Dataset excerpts
━━━

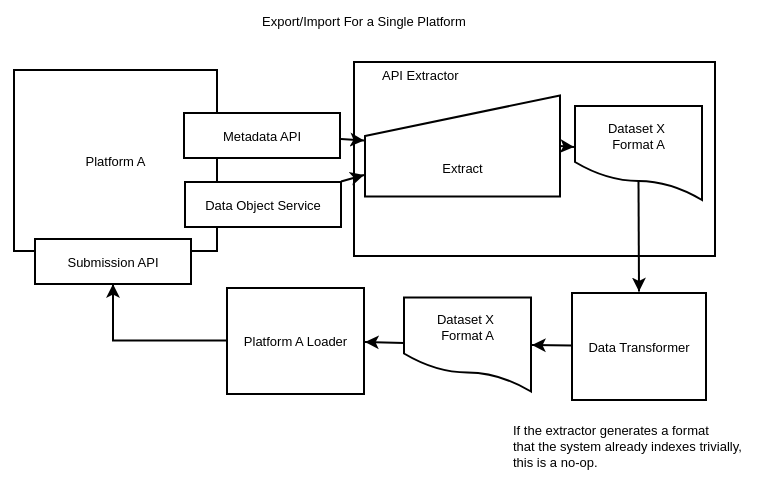
<!DOCTYPE html>
<html lang="en">
<head>
<meta charset="utf-8">
<title>Export/Import For a Single Platform</title>
<style>
  :root { --ink: #000; --paper: #fff; --stroke: 2px; }
  * { box-sizing: border-box; margin: 0; }
  html, body { width: 764px; height: 484px; overflow: hidden; background: var(--paper); }
  .diagram {
    position: relative; width: 764px; height: 484px; overflow: hidden;
    color: var(--ink); background: var(--paper);
    font: 13px/16px "Liberation Sans", Arial, sans-serif;
  }
  .diagram > * { position: absolute; white-space: nowrap; }
  .title { left: 262px; top: 14px; font-size: 13px; font-weight: 400; line-height: 16px; }
  .node {
    display: flex; align-items: center; justify-content: center;
    border: var(--stroke) solid var(--ink); background: var(--paper);
  }
  .platform { left: 13px; top: 68.5px; width: 205px; height: 183px; padding-top: 3px; }
  .extractor {
    left: 353px; top: 60.5px; width: 363px; height: 196px;
    align-items: flex-start; justify-content: flex-start; padding: 5px 27px;
  }
  .metadata { left: 183px; top: 111.5px; width: 158px; height: 47px; padding-top: 3px; }
  .objects { left: 184px; top: 181px; width: 158px; height: 47px; padding-top: 3px; }
  .submission { left: 34px; top: 238px; width: 158px; height: 47px; padding-top: 3px; }
  .loader { left: 226px; top: 286.5px; width: 139px; height: 108px; padding-top: 3px; }
  .transformer { left: 571px; top: 291.5px; width: 136px; height: 109px; padding-top: 3px; }
  .shapes { left: 0; top: 0; width: 764px; height: 484px; fill: var(--paper); stroke: var(--ink); stroke-width: 2; stroke-miterlimit: 10; }
  .shapes .connectors { fill: none; }
  .shapes marker path { fill: var(--ink); stroke: none; }
  .extract { left: 365px; top: 161px; width: 195px; text-align: center; }
  .dataset { width: 127px; text-align: center; }
  .dataset span { display: block; }
  .dataset .format { padding-left: 4px; }
  .extracted { left: 573px; top: 121px; }
  .transformed { left: 402px; top: 312px; }
  .note { left: 513px; top: 423px; }
</style>
</head>
<body>
<main class="diagram">
  <h1 class="title">Export/Import For a Single Platform</h1>

  <div class="node platform">Platform A</div>
  <div class="node extractor">API Extractor</div>
  <div class="node metadata">Metadata API</div>
  <div class="node objects">Data Object Service</div>
  <div class="node submission">Submission API</div>
  <div class="node loader">Platform A Loader</div>
  <div class="node transformer">Data Transformer</div>

  <svg class="shapes" viewBox="0 0 764 484" aria-hidden="true">
    <defs>
      <path id="document" d="M0 0H127V94Q95 75 63.5 75T0 56Z"/>
      <marker id="arrowhead" markerUnits="userSpaceOnUse" markerWidth="16" markerHeight="16" refX="14" refY="8" orient="auto">
        <path d="M14 8L0 15L3.5 8L0 1Z"/>
      </marker>
    </defs>
    <polygon points="365,136 560,95.5 560,196.5 365,196.5"/>
    <use href="#document" x="575" y="106"/>
    <use href="#document" x="404" y="297.5"/>
    <g class="connectors" marker-end="url(#arrowhead)">
      <path marker-end="url(#arrowhead)" d="M341 139L364 140.5"/>
      <path marker-end="url(#arrowhead)" d="M341 181.5L364 175"/>
      <path marker-end="url(#arrowhead)" d="M560 146L574 147"/>
      <path marker-end="url(#arrowhead)" d="M638.5 181L639 291.5"/>
      <path marker-end="url(#arrowhead)" d="M572 345.5L532 345"/>
      <path marker-end="url(#arrowhead)" d="M404 343L365 342"/>
      <path marker-end="url(#arrowhead)" d="M227 340.5H113V284"/>
    </g>
  </svg>

  <div class="extract">Extract</div>
  <div class="dataset extracted"><span>Dataset X</span><span class="format">Format A</span></div>
  <div class="dataset transformed"><span>Dataset X</span><span class="format">Format A</span></div>

  <p class="note">If the extractor generates a format<br>that the system already indexes trivially,<br>this is a no-op.</p>
</main>
</body>
</html>
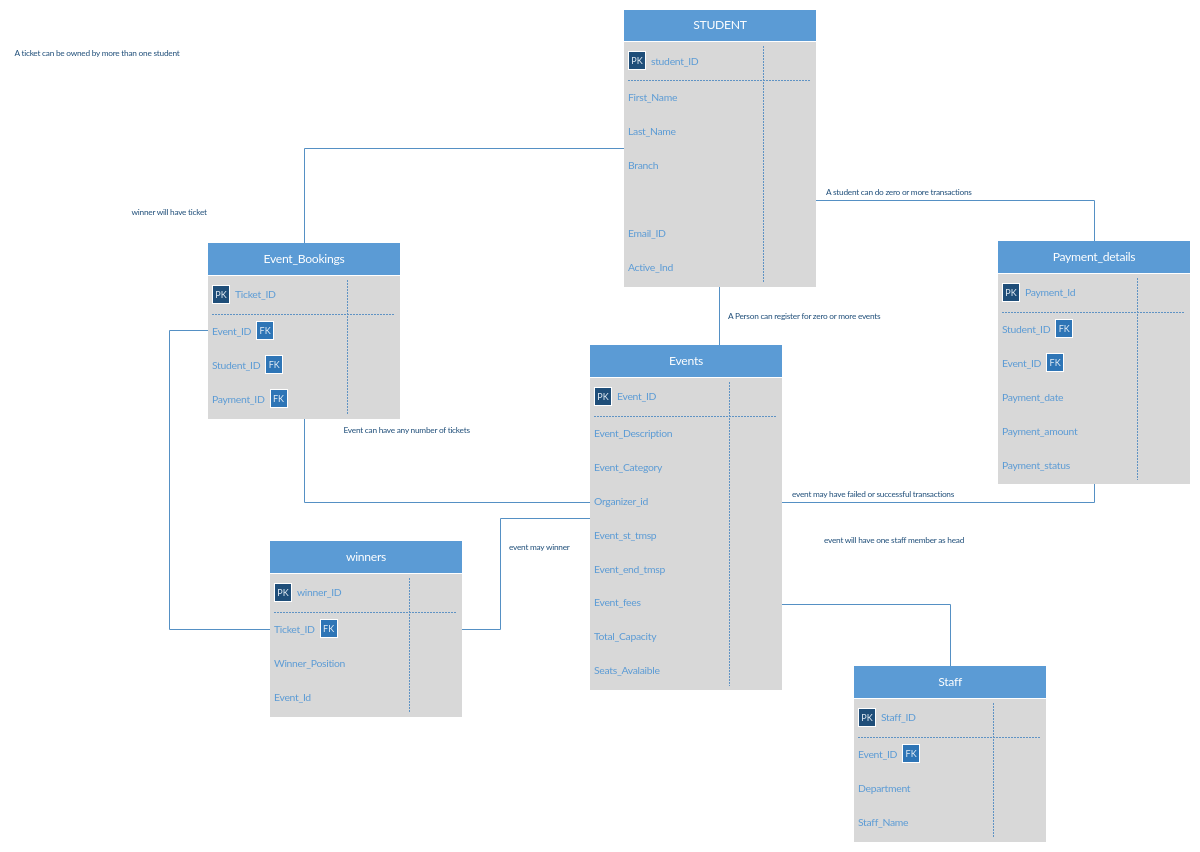
<!DOCTYPE html>
<html lang="en">
<head>
<meta charset="utf-8">
<title>Event booking entity relationship diagram</title>
<style>
:root {
  --header: #5b9bd5;
  --body: #d8d8d8;
  --field: #5b9bd5;
  --line: #5590c4;
  --dash: #5f93c4;
  --primary: #1f4e79;
  --foreign: #2e75b6;
  --note: #1f4e79;
  --paper: #fff;
}
* { box-sizing: border-box; margin: 0; padding: 0; }
html, body { width: 1200px; height: 852px; overflow: hidden; background: var(--paper); }
.diagram { position: relative; width: 1200px; height: 852px; overflow: hidden; font-family: Lato, "Open Sans", sans-serif; }

.entity { position: absolute; display: flex; flex-direction: column; gap: 1px; width: 192px; }
.entity h2 { display: flex; align-items: center; justify-content: center; height: 31.5px; padding-bottom: 1px; background: var(--header); color: var(--paper); font-size: 12.2px; font-weight: 400; letter-spacing: -.3px; }
.fields { position: relative; padding: 0 5px 2.5px 4px; background: var(--body); list-style: none; color: var(--field); font-size: 10.4px; letter-spacing: -.3px; }
.fields::after { content: ""; position: absolute; left: 139px; top: 4px; bottom: 4px; width: 1px; background: repeating-linear-gradient(to bottom, var(--dash) 0 2px, transparent 2px 3px); }
.fields li { display: flex; align-items: center; gap: 5px; height: 33.9px; padding-bottom: 1px; white-space: nowrap; }
.fields li.key { height: 39px; padding-bottom: 2px; background: repeating-linear-gradient(to right, var(--dash) 0 2px, transparent 2px 3px) left bottom / 100% 1px no-repeat; }

.badge { display: flex; flex: none; align-items: center; justify-content: center; width: 18px; height: 19px; border: 1px solid var(--paper); color: #e6eef6; font-size: 9px; letter-spacing: 0; }
.pk { background: var(--primary); }
.fk { background: var(--foreign); }

.student { left: 624px; top: 9.5px; }
.bookings { left: 208px; top: 243px; }
.payment { left: 998px; top: 241px; }
.events { left: 590px; top: 345px; }
.winners { left: 270px; top: 541px; }
.staff { left: 854px; top: 666px; }

.connectors { position: absolute; left: 0; top: 0; fill: none; stroke: var(--line); stroke-width: 1; }

.note { position: absolute; height: 10px; color: var(--note); font-size: 8.3px; letter-spacing: -.25px; line-height: 10px; white-space: nowrap; }
.owned { left: 14.5px; top: 48px; }
.has-ticket { left: 131.5px; top: 207px; }
.transactions { left: 826px; top: 187px; }
.register { left: 728px; top: 311px; }
.any-tickets { left: 343.5px; top: 425px; }
.outcome { left: 792px; top: 489px; }
.may-win { left: 509px; top: 542px; }
.head { left: 824px; top: 535px; }
</style>
</head>
<body>
<main class="diagram">

  <svg class="connectors" width="1200" height="852" viewBox="0 0 1200 852" aria-hidden="true">
    <polyline points="624,148.5 304.5,148.5 304.5,243"/>
    <polyline points="816,200.5 1094.5,200.5 1094.5,241"/>
    <line x1="719.5" y1="287" x2="719.5" y2="346"/>
    <polyline points="208,330.5 169.5,330.5 169.5,629.5 270,629.5"/>
    <polyline points="304.5,418 304.5,502.5 590,502.5"/>
    <polyline points="1094.5,484 1094.5,502.5 782,502.5"/>
    <polyline points="590,518.5 500.5,518.5 500.5,629.5 462,629.5"/>
    <polyline points="782,604.5 950.5,604.5 950.5,667"/>
  </svg>

  <section class="entity student">
    <h2>STUDENT</h2>
    <ul class="fields">
      <li class="key"><span class="badge pk">PK</span>student_ID</li>
      <li>First_Name</li>
      <li>Last_Name</li>
      <li>Branch</li>
      <li></li>
      <li>Email_ID</li>
      <li>Active_Ind</li>
    </ul>
  </section>

  <section class="entity bookings">
    <h2>Event_Bookings</h2>
    <ul class="fields">
      <li class="key"><span class="badge pk">PK</span>Ticket_ID</li>
      <li>Event_ID<span class="badge fk">FK</span></li>
      <li>Student_ID<span class="badge fk">FK</span></li>
      <li>Payment_ID<span class="badge fk">FK</span></li>
    </ul>
  </section>

  <section class="entity payment">
    <h2>Payment_details</h2>
    <ul class="fields">
      <li class="key"><span class="badge pk">PK</span>Payment_Id</li>
      <li>Student_ID<span class="badge fk">FK</span></li>
      <li>Event_ID<span class="badge fk">FK</span></li>
      <li>Payment_date</li>
      <li>Payment_amount</li>
      <li>Payment_status</li>
    </ul>
  </section>

  <section class="entity events">
    <h2>Events</h2>
    <ul class="fields">
      <li class="key"><span class="badge pk">PK</span>Event_ID</li>
      <li>Event_Description</li>
      <li>Event_Category</li>
      <li>Organizer_id</li>
      <li>Event_st_tmsp</li>
      <li>Event_end_tmsp</li>
      <li>Event_fees</li>
      <li>Total_Capacity</li>
      <li>Seats_Avalaible</li>
    </ul>
  </section>

  <section class="entity winners">
    <h2>winners</h2>
    <ul class="fields">
      <li class="key"><span class="badge pk">PK</span>winner_ID</li>
      <li>Ticket_ID<span class="badge fk">FK</span></li>
      <li>Winner_Position</li>
      <li>Event_Id</li>
    </ul>
  </section>

  <section class="entity staff">
    <h2>Staff</h2>
    <ul class="fields">
      <li class="key"><span class="badge pk">PK</span>Staff_ID</li>
      <li>Event_ID<span class="badge fk">FK</span></li>
      <li>Department</li>
      <li>Staff_Name</li>
    </ul>
  </section>

  <p class="note owned">A ticket can be owned by more than one student</p>
  <p class="note has-ticket">winner will have ticket</p>
  <p class="note transactions">A student can do zero or more transactions</p>
  <p class="note register">A Person can register for zero or more events</p>
  <p class="note any-tickets">Event can have any number of tickets</p>
  <p class="note outcome">event may have failed or successful transactions</p>
  <p class="note may-win">event may winner</p>
  <p class="note head">event will have one staff member as head</p>

</main>
</body>
</html>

━━━

(INSTRUCTIONS TO FOLLOW)
Give again exactly, and only, the lines above starting at the one with "--field: #5b9bd5;" and ending at the one with "relative; width: 1200px;".

(WRITTEN RESPONSE)
  --field: #5b9bd5;
  --line: #5590c4;
  --dash: #5f93c4;
  --primary: #1f4e79;
  --foreign: #2e75b6;
  --note: #1f4e79;
  --paper: #fff;
}
* { box-sizing: border-box; margin: 0; padding: 0; }
html, body { width: 1200px; height: 852px; overflow: hidden; background: var(--paper); }
.diagram { position: relative; width: 1200px; height: 852px; overflow: hidden; font-family: Lato, "Open Sans", sans-serif; }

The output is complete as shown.